__PROBLEM DESCRIPTION__: Work out the count of lines in the entries below that include "href", and write only that count.

__DATASET CONTENT__:
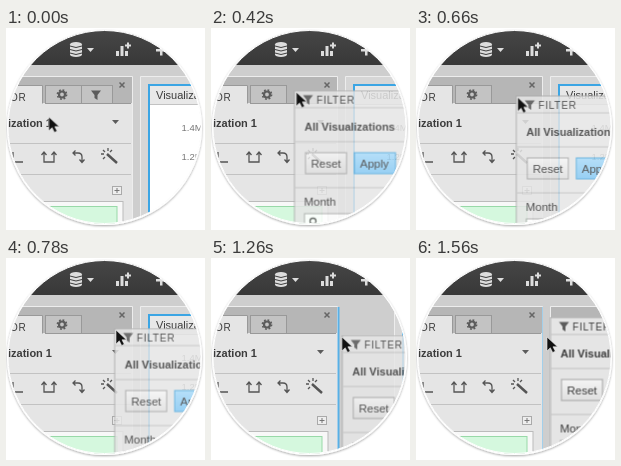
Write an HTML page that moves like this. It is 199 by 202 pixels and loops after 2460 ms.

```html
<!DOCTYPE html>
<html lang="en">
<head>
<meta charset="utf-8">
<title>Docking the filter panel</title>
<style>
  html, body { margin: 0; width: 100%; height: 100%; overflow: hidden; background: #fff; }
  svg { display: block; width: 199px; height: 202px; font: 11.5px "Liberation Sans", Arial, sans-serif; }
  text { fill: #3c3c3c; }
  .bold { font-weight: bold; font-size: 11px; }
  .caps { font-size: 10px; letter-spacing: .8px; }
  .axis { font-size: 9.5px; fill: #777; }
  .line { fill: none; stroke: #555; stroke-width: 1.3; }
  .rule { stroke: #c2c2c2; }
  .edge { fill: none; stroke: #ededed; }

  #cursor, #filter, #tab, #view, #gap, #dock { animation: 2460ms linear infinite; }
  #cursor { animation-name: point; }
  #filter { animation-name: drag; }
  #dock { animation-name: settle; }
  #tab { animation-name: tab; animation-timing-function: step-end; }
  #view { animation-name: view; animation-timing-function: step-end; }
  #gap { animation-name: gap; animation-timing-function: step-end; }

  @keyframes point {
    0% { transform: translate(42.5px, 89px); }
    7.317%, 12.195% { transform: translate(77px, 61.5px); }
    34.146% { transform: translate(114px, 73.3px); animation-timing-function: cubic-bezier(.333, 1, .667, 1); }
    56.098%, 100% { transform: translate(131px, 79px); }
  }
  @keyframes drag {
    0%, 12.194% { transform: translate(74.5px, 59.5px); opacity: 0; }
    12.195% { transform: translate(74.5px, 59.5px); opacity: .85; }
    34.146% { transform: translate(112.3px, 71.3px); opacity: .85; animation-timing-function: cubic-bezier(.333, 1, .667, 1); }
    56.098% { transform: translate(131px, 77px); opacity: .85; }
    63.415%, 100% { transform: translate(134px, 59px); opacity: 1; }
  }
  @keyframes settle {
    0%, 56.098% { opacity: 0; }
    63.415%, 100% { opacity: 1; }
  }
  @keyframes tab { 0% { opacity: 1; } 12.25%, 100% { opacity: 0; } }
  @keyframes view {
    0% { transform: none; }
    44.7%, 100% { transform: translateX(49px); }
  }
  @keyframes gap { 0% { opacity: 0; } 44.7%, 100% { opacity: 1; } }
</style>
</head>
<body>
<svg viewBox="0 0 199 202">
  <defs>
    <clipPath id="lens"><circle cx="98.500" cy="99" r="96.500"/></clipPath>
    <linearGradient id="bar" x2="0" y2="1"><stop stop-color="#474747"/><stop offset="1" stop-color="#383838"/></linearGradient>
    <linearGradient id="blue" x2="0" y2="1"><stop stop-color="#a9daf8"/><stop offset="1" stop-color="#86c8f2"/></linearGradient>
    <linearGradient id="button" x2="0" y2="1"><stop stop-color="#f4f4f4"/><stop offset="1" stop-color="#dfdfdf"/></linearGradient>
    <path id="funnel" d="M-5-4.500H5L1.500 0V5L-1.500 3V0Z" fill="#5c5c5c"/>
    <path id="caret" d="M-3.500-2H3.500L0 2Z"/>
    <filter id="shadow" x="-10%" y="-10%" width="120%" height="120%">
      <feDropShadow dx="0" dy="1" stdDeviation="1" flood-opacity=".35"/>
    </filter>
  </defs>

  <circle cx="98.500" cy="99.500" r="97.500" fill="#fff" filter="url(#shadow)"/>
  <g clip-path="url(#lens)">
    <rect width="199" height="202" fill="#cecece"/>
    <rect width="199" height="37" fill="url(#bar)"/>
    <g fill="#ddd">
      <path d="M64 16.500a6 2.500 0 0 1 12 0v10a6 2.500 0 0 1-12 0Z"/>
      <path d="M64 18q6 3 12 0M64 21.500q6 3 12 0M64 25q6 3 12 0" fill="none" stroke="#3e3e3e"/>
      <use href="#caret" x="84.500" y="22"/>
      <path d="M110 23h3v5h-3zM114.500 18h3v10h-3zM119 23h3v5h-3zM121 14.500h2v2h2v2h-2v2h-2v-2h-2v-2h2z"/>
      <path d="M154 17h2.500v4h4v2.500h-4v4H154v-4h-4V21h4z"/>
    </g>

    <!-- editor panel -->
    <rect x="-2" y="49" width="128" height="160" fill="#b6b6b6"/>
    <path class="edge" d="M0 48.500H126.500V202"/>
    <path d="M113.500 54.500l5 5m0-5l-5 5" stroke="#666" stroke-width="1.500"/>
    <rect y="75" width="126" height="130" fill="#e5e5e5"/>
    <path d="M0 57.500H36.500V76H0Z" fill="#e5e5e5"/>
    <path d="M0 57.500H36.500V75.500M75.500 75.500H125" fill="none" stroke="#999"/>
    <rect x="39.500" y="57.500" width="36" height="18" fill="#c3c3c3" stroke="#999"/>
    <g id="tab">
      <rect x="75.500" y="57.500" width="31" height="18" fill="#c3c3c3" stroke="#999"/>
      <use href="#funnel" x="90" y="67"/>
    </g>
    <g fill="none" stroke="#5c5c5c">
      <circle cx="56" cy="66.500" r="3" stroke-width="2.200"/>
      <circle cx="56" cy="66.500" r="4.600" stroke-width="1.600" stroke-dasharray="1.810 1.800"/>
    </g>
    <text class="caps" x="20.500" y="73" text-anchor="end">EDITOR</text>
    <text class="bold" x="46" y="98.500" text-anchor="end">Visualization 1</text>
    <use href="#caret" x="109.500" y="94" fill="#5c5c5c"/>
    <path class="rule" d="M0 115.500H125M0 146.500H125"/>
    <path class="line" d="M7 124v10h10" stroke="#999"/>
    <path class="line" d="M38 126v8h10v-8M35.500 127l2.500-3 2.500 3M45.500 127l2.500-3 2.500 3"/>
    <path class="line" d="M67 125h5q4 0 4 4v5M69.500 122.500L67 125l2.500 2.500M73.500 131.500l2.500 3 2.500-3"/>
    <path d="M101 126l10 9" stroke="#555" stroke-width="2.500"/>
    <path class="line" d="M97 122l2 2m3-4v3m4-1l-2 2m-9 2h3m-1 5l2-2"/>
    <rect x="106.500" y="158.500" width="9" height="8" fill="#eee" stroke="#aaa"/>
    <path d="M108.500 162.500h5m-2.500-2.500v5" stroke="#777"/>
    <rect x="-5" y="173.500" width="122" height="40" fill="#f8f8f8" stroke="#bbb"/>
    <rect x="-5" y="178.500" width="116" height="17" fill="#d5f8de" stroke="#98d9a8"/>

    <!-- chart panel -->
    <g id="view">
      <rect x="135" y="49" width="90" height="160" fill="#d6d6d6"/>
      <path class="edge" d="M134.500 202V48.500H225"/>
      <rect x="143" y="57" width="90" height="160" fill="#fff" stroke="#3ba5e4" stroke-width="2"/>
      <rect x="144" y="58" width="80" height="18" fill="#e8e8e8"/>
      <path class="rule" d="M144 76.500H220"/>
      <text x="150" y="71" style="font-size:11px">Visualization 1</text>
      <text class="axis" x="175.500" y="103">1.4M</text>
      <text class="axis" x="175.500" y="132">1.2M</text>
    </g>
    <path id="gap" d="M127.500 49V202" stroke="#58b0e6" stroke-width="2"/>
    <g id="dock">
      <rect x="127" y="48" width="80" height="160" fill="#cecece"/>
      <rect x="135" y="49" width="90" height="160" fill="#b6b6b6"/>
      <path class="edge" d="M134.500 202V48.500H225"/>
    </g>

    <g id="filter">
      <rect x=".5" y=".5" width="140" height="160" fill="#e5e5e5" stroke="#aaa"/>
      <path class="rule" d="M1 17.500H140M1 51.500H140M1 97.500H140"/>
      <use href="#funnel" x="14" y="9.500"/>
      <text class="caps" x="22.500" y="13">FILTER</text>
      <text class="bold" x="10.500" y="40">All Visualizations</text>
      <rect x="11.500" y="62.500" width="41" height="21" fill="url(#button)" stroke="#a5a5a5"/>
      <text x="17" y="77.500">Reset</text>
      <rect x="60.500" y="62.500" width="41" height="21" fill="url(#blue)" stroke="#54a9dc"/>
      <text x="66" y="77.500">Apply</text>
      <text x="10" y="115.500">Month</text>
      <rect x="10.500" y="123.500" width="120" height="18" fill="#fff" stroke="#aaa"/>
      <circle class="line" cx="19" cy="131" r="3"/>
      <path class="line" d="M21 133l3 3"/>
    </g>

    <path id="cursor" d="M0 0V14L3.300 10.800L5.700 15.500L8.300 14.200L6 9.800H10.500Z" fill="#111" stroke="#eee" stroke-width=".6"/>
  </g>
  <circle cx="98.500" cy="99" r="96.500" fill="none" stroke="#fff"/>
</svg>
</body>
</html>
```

__OUTPUT BELOW__: 4